Send to

Choose Destination
Biol Reprod. 2015 Oct;93(4):84. doi: 10.1095/biolreprod.115.131490. Epub 2015 Aug 26.

Endometrial side population cells: potential adult stem/progenitor cells in endometrium.

Author information

1
Department of Obstetrics and Gynecology, Keio University School of Medicine, Tokyo, Japan hirotaka@a3.keio.jp.
2
Department of Obstetrics and Gynecology, Keio University School of Medicine, Tokyo, Japan.
3
The Ritchie Centre, Hudson Monash Institute of Medical Research and Department of Obstetrics and Gynaecology, Monash University, Melbourne, Victoria, Australia.
4
Department of Life Science Laboratory of Tumor Biology, Shimane University Faculty of Medicine, Izumo, Shimane, Japan.
5
Department of Physiology, Keio University School of Medicine, Tokyo, Japan.

Abstract

Uterine endometrium is one of the most important organs for species preservation. However, the physiology of human endometrium remains poorly understood, because the human endometrium undergoes rapid and large changes during each menstrual cycle and it is very difficult to investigate human endometrium as one organ. This remarkable regenerative capacity of human endometrium strongly suggests the existence of adult stem cells, and physiology of endometrium cannot be explained without adult stem cells. Therefore, investigating endometrial stem/progenitor cells should lead to a breakthrough in understanding the normal endometrial physiology and the pathophysiology of endometrial neoplastic disorders, such as endometriosis and endometrial cancer.
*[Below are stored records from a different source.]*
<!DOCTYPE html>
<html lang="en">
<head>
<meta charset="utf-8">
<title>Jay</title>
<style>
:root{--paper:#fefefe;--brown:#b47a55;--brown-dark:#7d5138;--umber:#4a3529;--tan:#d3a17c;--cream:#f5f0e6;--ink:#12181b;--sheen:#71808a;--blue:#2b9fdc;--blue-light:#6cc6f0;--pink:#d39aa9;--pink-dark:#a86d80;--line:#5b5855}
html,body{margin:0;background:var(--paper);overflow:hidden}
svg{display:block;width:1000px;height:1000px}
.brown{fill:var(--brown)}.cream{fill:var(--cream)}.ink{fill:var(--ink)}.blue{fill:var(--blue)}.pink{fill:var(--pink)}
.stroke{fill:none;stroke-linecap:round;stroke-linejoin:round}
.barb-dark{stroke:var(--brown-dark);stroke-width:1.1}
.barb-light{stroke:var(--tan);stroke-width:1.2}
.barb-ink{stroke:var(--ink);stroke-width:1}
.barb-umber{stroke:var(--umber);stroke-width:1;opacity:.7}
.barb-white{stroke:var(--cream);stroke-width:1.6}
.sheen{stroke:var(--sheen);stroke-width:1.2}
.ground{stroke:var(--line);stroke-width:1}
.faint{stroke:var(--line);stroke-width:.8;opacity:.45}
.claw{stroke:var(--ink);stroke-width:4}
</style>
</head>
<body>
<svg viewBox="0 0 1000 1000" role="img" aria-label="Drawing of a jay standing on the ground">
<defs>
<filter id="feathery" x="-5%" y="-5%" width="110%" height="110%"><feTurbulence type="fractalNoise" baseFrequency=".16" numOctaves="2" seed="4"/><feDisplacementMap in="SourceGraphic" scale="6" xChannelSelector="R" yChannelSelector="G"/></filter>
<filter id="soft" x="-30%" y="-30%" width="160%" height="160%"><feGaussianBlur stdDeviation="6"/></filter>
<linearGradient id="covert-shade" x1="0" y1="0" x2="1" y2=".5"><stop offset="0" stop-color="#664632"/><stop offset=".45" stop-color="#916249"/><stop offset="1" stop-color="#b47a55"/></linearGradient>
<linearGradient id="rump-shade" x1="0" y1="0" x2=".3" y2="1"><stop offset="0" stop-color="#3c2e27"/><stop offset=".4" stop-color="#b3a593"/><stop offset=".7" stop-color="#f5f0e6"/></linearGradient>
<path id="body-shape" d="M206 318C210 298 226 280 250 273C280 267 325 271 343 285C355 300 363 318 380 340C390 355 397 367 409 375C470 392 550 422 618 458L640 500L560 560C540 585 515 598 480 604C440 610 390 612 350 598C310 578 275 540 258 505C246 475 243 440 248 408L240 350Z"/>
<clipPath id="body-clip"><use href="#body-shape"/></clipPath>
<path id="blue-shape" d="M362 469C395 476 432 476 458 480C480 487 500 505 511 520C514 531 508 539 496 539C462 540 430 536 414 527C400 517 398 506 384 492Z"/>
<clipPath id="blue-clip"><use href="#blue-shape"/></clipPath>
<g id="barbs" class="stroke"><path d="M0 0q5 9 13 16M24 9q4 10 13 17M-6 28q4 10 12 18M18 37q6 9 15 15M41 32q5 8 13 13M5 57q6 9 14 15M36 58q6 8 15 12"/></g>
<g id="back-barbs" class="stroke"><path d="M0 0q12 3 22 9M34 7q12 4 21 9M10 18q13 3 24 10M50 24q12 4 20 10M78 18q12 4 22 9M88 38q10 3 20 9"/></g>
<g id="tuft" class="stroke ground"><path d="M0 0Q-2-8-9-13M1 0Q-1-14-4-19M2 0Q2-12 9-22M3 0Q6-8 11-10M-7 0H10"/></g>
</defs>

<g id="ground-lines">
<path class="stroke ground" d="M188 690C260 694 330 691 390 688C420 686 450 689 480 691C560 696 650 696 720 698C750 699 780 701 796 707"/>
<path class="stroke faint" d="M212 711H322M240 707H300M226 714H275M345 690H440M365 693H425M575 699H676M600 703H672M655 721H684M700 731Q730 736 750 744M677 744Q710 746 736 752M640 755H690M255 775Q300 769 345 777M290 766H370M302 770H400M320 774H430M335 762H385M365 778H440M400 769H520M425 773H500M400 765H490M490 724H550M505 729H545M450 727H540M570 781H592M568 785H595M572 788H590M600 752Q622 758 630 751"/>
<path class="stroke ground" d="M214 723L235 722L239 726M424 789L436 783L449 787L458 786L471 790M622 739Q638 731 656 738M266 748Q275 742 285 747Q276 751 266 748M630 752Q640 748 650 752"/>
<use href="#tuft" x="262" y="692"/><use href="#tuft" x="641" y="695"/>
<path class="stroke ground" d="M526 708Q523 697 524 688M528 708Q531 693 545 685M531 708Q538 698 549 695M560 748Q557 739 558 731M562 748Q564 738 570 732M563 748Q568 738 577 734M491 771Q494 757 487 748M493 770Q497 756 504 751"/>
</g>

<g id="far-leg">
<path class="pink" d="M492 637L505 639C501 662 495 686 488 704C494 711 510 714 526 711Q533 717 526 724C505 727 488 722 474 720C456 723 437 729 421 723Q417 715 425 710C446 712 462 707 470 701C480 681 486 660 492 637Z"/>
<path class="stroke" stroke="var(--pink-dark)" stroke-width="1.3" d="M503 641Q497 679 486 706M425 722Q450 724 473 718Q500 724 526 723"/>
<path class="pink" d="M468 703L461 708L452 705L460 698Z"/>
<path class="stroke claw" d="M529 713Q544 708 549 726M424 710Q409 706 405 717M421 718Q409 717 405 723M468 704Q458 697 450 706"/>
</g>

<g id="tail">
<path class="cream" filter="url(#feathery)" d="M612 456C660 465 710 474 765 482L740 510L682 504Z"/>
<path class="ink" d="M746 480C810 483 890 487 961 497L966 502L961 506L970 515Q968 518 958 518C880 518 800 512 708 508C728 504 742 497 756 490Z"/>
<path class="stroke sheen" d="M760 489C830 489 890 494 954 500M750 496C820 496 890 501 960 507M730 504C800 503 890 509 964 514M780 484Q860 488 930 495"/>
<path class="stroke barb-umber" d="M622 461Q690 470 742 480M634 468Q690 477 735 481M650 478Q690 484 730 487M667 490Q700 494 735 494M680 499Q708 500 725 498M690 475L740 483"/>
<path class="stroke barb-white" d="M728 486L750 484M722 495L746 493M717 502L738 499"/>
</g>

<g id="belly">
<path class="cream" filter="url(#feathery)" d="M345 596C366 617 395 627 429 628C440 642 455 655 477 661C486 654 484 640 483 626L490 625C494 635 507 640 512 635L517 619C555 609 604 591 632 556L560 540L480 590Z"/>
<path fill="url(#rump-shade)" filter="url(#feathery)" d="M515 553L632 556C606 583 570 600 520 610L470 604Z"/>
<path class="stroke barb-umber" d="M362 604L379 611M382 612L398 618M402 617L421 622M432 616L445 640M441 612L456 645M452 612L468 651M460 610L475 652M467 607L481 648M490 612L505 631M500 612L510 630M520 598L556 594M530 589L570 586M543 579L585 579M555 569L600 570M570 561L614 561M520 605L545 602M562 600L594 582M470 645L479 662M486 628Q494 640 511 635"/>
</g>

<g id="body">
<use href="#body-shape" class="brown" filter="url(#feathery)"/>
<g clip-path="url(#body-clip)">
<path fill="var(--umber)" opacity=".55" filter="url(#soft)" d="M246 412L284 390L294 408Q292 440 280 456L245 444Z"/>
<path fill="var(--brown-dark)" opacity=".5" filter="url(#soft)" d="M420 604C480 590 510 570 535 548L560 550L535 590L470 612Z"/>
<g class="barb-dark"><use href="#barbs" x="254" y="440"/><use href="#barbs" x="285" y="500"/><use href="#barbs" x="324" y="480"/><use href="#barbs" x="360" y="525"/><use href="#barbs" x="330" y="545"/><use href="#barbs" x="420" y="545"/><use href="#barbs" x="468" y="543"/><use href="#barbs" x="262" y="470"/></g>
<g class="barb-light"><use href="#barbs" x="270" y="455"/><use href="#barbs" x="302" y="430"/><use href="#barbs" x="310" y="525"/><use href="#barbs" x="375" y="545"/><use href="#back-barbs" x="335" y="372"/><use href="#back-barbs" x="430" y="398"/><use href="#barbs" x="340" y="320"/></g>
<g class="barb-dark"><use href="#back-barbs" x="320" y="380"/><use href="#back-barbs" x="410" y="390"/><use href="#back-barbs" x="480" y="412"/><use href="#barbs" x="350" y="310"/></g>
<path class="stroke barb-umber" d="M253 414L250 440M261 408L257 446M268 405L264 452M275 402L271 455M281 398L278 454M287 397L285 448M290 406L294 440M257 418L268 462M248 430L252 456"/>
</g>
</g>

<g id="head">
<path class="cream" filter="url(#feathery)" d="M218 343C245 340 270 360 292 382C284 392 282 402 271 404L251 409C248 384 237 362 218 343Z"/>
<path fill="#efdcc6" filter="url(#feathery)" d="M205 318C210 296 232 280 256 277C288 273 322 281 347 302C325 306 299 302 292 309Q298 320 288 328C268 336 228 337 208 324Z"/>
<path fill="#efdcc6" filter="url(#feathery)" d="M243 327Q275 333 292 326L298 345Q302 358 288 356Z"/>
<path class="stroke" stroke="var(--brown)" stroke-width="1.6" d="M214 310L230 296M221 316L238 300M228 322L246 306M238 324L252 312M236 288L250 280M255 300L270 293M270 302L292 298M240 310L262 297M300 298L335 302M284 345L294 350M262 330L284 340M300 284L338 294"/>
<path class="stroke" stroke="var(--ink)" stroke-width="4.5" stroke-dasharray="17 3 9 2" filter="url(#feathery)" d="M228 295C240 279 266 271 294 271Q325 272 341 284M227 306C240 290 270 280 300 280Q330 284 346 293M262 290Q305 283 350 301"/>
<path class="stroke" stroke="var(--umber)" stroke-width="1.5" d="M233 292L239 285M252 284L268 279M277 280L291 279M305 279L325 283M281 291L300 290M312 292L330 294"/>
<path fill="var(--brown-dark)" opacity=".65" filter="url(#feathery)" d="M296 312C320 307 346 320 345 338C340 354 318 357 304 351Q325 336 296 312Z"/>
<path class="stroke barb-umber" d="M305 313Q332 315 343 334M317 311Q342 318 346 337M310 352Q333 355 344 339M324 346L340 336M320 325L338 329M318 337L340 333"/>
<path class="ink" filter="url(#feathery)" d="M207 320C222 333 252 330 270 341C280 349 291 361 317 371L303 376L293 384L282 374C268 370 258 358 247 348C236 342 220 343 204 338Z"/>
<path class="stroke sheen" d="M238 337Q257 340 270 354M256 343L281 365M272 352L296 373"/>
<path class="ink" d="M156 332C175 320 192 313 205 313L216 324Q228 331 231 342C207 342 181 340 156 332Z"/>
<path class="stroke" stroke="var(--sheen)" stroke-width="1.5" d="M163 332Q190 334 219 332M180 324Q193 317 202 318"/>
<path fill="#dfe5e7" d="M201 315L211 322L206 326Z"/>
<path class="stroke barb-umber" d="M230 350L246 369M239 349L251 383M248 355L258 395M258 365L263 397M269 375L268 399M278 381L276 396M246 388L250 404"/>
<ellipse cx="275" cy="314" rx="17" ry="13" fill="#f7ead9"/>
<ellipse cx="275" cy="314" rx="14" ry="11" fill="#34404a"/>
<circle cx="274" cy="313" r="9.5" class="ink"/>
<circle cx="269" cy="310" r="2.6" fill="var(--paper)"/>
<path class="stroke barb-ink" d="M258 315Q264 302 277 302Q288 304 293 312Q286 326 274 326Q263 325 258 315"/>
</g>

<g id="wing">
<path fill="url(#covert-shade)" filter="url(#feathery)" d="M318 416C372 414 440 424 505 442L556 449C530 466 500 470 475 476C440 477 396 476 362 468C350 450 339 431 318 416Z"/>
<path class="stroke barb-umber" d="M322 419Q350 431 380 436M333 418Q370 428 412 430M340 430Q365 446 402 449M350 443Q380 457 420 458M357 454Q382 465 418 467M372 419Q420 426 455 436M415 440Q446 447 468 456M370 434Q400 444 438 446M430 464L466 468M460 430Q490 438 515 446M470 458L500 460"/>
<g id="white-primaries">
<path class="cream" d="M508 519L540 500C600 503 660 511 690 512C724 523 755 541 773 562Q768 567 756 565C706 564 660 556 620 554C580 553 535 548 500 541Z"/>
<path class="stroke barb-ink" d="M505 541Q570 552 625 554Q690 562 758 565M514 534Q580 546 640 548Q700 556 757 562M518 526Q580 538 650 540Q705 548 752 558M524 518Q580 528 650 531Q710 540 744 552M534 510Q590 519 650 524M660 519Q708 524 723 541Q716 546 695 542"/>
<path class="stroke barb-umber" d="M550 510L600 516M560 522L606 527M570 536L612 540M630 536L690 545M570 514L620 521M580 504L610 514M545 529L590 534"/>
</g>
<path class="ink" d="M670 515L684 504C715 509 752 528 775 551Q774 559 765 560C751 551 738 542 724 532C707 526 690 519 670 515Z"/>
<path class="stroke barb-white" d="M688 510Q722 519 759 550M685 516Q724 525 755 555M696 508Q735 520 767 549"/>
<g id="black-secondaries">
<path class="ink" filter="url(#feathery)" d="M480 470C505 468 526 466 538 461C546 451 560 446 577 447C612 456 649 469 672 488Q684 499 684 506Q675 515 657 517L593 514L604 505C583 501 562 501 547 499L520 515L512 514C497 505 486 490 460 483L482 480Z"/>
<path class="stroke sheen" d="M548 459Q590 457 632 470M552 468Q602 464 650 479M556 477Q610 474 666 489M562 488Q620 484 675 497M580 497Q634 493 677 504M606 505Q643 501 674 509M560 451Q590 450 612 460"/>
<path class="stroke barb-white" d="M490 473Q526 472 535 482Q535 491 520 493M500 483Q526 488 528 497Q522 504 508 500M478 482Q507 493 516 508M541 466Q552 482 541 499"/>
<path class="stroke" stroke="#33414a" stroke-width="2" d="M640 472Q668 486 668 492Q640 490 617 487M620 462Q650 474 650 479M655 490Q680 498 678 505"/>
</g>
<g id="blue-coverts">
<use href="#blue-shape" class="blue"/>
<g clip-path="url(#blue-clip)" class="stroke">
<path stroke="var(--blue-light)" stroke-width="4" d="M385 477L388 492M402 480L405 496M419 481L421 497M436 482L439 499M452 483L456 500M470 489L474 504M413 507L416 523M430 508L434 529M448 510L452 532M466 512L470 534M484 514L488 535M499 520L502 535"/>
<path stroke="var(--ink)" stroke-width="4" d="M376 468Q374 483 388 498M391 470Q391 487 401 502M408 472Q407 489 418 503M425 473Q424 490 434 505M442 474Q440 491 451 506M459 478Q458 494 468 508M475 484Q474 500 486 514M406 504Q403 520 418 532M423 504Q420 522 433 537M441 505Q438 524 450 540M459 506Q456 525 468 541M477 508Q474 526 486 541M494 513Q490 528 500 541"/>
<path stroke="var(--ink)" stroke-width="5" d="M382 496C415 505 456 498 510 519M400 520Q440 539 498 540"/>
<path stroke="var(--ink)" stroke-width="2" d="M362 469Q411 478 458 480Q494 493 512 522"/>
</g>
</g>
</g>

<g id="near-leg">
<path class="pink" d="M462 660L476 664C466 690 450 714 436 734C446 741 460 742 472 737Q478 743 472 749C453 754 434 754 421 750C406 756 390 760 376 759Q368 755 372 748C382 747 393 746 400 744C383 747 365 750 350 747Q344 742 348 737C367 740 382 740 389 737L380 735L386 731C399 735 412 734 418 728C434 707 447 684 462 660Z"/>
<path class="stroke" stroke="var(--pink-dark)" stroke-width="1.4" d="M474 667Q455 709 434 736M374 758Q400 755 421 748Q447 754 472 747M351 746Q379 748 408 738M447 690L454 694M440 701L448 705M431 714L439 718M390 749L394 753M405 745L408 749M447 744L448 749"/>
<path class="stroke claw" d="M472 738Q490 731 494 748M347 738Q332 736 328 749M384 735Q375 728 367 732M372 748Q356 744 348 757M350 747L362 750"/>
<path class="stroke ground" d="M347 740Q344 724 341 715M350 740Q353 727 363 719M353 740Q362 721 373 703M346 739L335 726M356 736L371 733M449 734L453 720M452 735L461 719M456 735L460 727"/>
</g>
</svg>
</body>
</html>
Several cell populations have been discovered as putative endometrial stem/progenitor cells. Emerging evidence reveals that the endometrial side population (SP) is one of the potential endometrial stem/progenitor populations. Of all the endometrial stem/progenitor cell candidates, the endometrial SP (ESP) is best investigated in vitro and in vivo, and has the largest number of references. In this review, we provide an overview of the accumulating evidence for the ESP cells, both directly from human endometria and from cultured endometrial cells. Furthermore, SP cells are compared to other potential stem/progenitor cells, and we discuss their stem cell properties. We also discuss the difficulties and unsolved issues in endometrial stem cell biology.

KEYWORDS:

endometriosis; endometrium; endothelial cells; side population; stem/progenitor cells

PMID:
26316062
DOI:
10.1095/biolreprod.115.131490
[Indexed for MEDLINE]

Supplemental Content

Full text links

Icon for Silverchair Information Systems
Loading ...
Support Center